Agile is a HOT TOPIC any time, any day especially when you consider it against the back drop of architecture like Simon Brown did in his GREAT book-Software architecture for developers.
I am very sure that Andrew Stellman & Jennifer Greene did justice to agile in this book.

Welcome Andrew & Jennifer!
Wow, if we consider weekends and most days after work, I would say that would be a period of at least 6 months, give or take.
I think I can work with that and set reasonable milestones as Dittmer said.
3 years ago
Hi Ulf Dittmer, I appreciate the angle you are coming from on setting milestones and all that, but when your superiors are breathing heavily on your neck and timelines are buzzing amber lights
They need you to learn it quickly. I am sure you understand. Thanks for the input all the same.

Thanks Jeff,

I appreciate this. I have downloaded the material. However, the chapters and the "What You would learn area" under Full Description is so rich and hard to resist.

The Java skills necessary for Android development
The core Java language fundamentals
Classes, objects, inheritance, polymorphism, and interfaces
Advanced Java language features (such as generics)
The basic Java APIs necessary for Android (such as the String class and threading)
The Collections Framework for organizing objects
The Concurrency Utilities for simplifying multi-threading
Classic and New I/O
Networking and database access
Parsing, creating, and transforming XML documents
Additional APIs for creating and accessing ZIP and JAR files, and more

No wonder you have used up 1,200 pages . I must commend your effort in putting this together. I am sure it will make for an interesting read.
3 years ago
Hi Jeff,

I picked up a book that was very introductory on Android development but I gave it up after a while. It kind of "SLOW" in introducing topics and very detailed to a fault. Now, the thing is I need a book that will get me up to speed with Android development in a short time.

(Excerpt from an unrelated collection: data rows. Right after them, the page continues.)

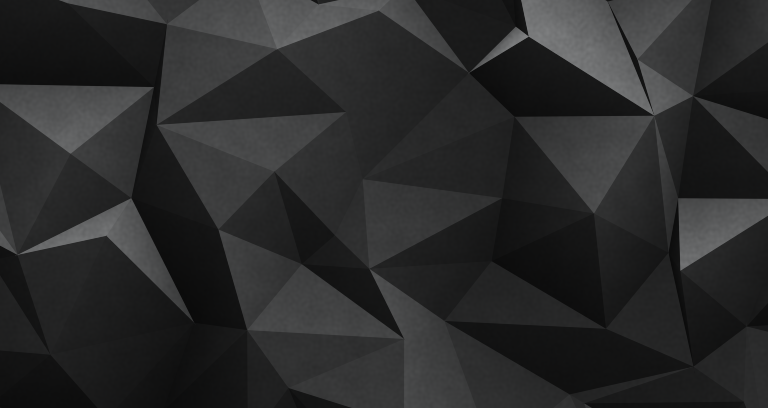
This background is drawn by a WebGL 1 fragment shader. Its source:

```glsl
precision highp float;

uniform vec2 u_resolution;

vec2 hash2(vec2 p) {
  p = vec2(dot(p, vec2(127.1, 311.7)), dot(p, vec2(269.5, 183.3)));
  return fract(sin(p) * 43758.5);
}

float gradientDot(vec2 cell, vec2 corner, vec2 f) {
  return dot(hash2(cell + corner) * 2.0 - 1.0, f - corner);
}

float gradientNoise(vec2 p) {
  vec2 i = floor(p), f = fract(p);
  vec2 s = f * f * f * (f * (f * 6.0 - 15.0) + 10.0);
  float low = mix(gradientDot(i, vec2(0, 0), f), gradientDot(i, vec2(1, 0), f), s.x);
  float high = mix(gradientDot(i, vec2(0, 1), f), gradientDot(i, vec2(1, 1), f), s.x);
  return mix(low, high, s.y);
}

float cross2(vec2 a, vec2 b) {
  return a.x * b.y - a.y * b.x;
}

float area(vec3 a, vec3 b, vec3 c) {
  return cross2(b.xy - a.xy, c.xy - a.xy);
}

// Jittered mesh vertex: position in xy, height in z
vec3 meshVertex(vec2 id) {
  return vec3(id + (hash2(id) - 0.5) * 0.86, hash2(id + 47.3).x);
}

float edgeDistance(vec2 p, vec2 a, vec2 b) {
  return cross2(normalize(b - a), p - a);
}

// Shade of a counterclockwise facet times its coverage, and the coverage
vec2 facet(vec2 p, vec3 a, vec3 b, vec3 c, vec2 light, float blur) {
  float inside = min(edgeDistance(p, a.xy, b.xy),
                 min(edgeDistance(p, b.xy, c.xy), edgeDistance(p, c.xy, a.xy)));
  float coverage = smoothstep(-blur, blur, inside);

  // Slope of the plane through the three vertices
  vec3 u = b - a, v = c - a;
  vec2 slope = vec2(u.z * v.y - v.z * u.y, v.z * u.x - u.z * v.x)
             / max(area(a, b, c), 0.001);
  float facing = -dot(slope, light);
  float lit = 0.5 + 0.5 * facing / sqrt(facing * facing + 0.3);
  float shade = 0.06 + 0.12 * lit + 0.3 * pow(lit, 4.5);

  // Low corners are occluded, high ones catch more light
  float height = clamp(a.z + dot(slope, p - a.xy), 0.0, 1.0);
  return vec2(shade * mix(0.62, 1.32, height), 1.0) * coverage;
}

void main() {
  vec2 uv = gl_FragCoord.xy / u_resolution.y;
  mat2 turn = mat2(0.819, 0.574, -0.574, 0.819);
  vec2 p = turn * uv * 4.8 + vec2(31.0, 12.0);
  vec2 light = turn * vec2(0.37, 0.93);
  float blur = 3.0 / u_resolution.y;

  // Each jittered quad is split along a valid diagonal
  vec2 sum = vec2(0.0);
  for (int y = -1; y <= 1; y++) {
    for (int x = -1; x <= 1; x++) {
      vec2 id = floor(p) + vec2(x, y);
      vec3 a = meshVertex(id);
      vec3 b = meshVertex(id + vec2(1, 0));
      vec3 c = meshVertex(id + vec2(1, 1));
      vec3 d = meshVertex(id + vec2(0, 1));
      float splitAC = min(area(a, b, c), area(a, c, d));
      float splitBD = min(area(a, b, d), area(b, c, d));
      bool useAC = splitBD < 0.08 ? splitAC > splitBD
                                  : splitAC > 0.08 && hash2(id + 9.1).y < 0.5;
      if (useAC) {
        sum += facet(p, a, b, c, light, blur) + facet(p, a, c, d, light, blur);
      } else {
        sum += facet(p, a, b, d, light, blur) + facet(p, b, c, d, light, blur);
      }
    }
  }
  float tone = sum.x / max(sum.y, 0.001);

  // Light falls off towards the lower left
  tone *= 0.66 + 0.5 * uv.y + 0.16 * gl_FragCoord.x / u_resolution.x;

  // Highlights roll off softly
  tone /= pow(1.0 + pow(tone / 0.56, 4.0), 0.25);

  // Mottled, finely grained surface
  tone *= 1.0 + 0.08 * gradientNoise(uv * 19.0) + 0.1 * gradientNoise(uv * 95.0);

  gl_FragColor = vec4(tone * vec3(0.99, 1.0, 1.008), 1.0);
}
```
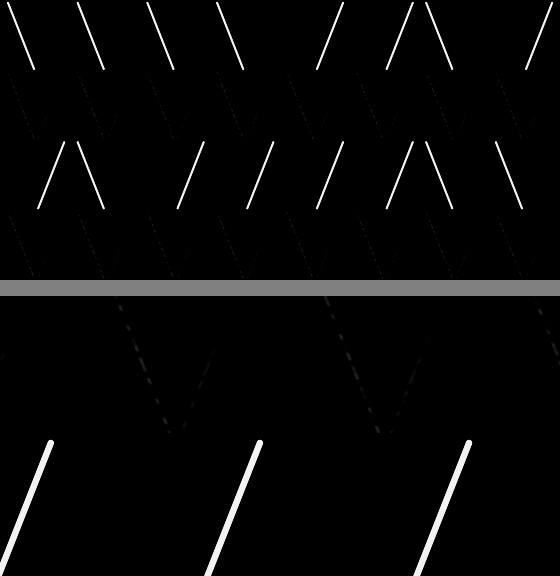
Top: the whole. Bottom: its middle third, enlarged.
Give the GLSL for this pattern, as a Shadertoy shader.

```glsl
// Slanted white strokes on black: 8 columns by 4 rows of square cells.
// Even rows hold one bold stroke per cell, leaning left or right by a bit mask;
// odd rows hold faint, broken traces of both strokes, worn by layered sines.

#define CELLS_HIGH 4.017         // cells per canvas height
#define ROW_SHIFT 0.02           // gap above the first row, in cells
#define STROKE_TOP vec2(0.115, 0.022)
#define STROKE_END vec2(0.488, 0.968)
#define MIRROR_SUM 1.036         // x + mirrored x of the right-leaning stroke
#define BOLD_RADIUS 0.0155
#define FAINT_RADIUS 0.007
#define LEAN_FIRST 176           // bit per column: 1 leans right
#define LEAN_SECOND 61
#define INK vec3(0.95)
#define FAINT_LEFT 0.13
#define FAINT_RIGHT 0.06

float segmentDistance(vec2 p, vec2 a, vec2 b) {
    vec2 ab = b - a;
    float t = clamp(dot(p - a, ab) / dot(ab, ab), 0.0, 1.0);
    return length(p - a - ab * t);
}

float stroke(vec2 p, float radius, float pixel) {
    float d = segmentDistance(p, STROKE_TOP, STROKE_END) - radius;
    return 1.0 - smoothstep(-0.5 * pixel, 0.5 * pixel, d);
}

// Uneven dashes along the stroke, different in every cell
float wear(float along, vec2 cell, float seed) {
    float phase = dot(cell, vec2(2.7, 4.3)) + seed;
    float waves = sin(along * 71.0 + phase)
                + 0.7 * sin(along * 127.0 - 1.7 * phase)
                + 0.6 * sin(along * 17.0 + 2.3 * phase);
    return smoothstep(-0.6, 1.4, waves);
}

void mainImage(out vec4 fragColor, in vec2 fragCoord) {
    float pixel = CELLS_HIGH / iResolution.y;
    vec2 p = vec2(fragCoord.x, iResolution.y - fragCoord.y) * pixel;
    p.y -= ROW_SHIFT;

    vec2 cell = floor(p);
    vec2 local = p - cell;
    vec2 mirrored = vec2(MIRROR_SUM - local.x, local.y);

    float light;
    if (mod(cell.y, 2.0) < 0.5) {
        // Bold row: choose the lean of this cell
        int mask = mod(cell.y, 4.0) < 1.0 ? LEAN_FIRST : LEAN_SECOND;
        bool leansRight = ((mask >> int(cell.x)) & 1) == 1;
        light = stroke(leansRight ? mirrored : local, BOLD_RADIUS, pixel);
    } else {
        // Faint row: worn traces of both leans, the right one only low down
        float left = stroke(local, FAINT_RADIUS, pixel) * wear(local.y, cell, 0.0);
        float right = stroke(mirrored, FAINT_RADIUS, pixel) * wear(local.y, cell, 5.1);
        right *= smoothstep(0.45, 0.75, local.y);
        light = max(FAINT_LEFT * left, FAINT_RIGHT * right);
    }
    fragColor = vec4(INK * light, 1.0);
}
```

I am a bit familiar with the Eclipse environment already but I need to know will your book enable me to quickly master Android development? If Yes, how is it structured to do so? One more thing, do you know if there are any plans for Netbeans to become Android friendly soon?
Thank you.
3 years ago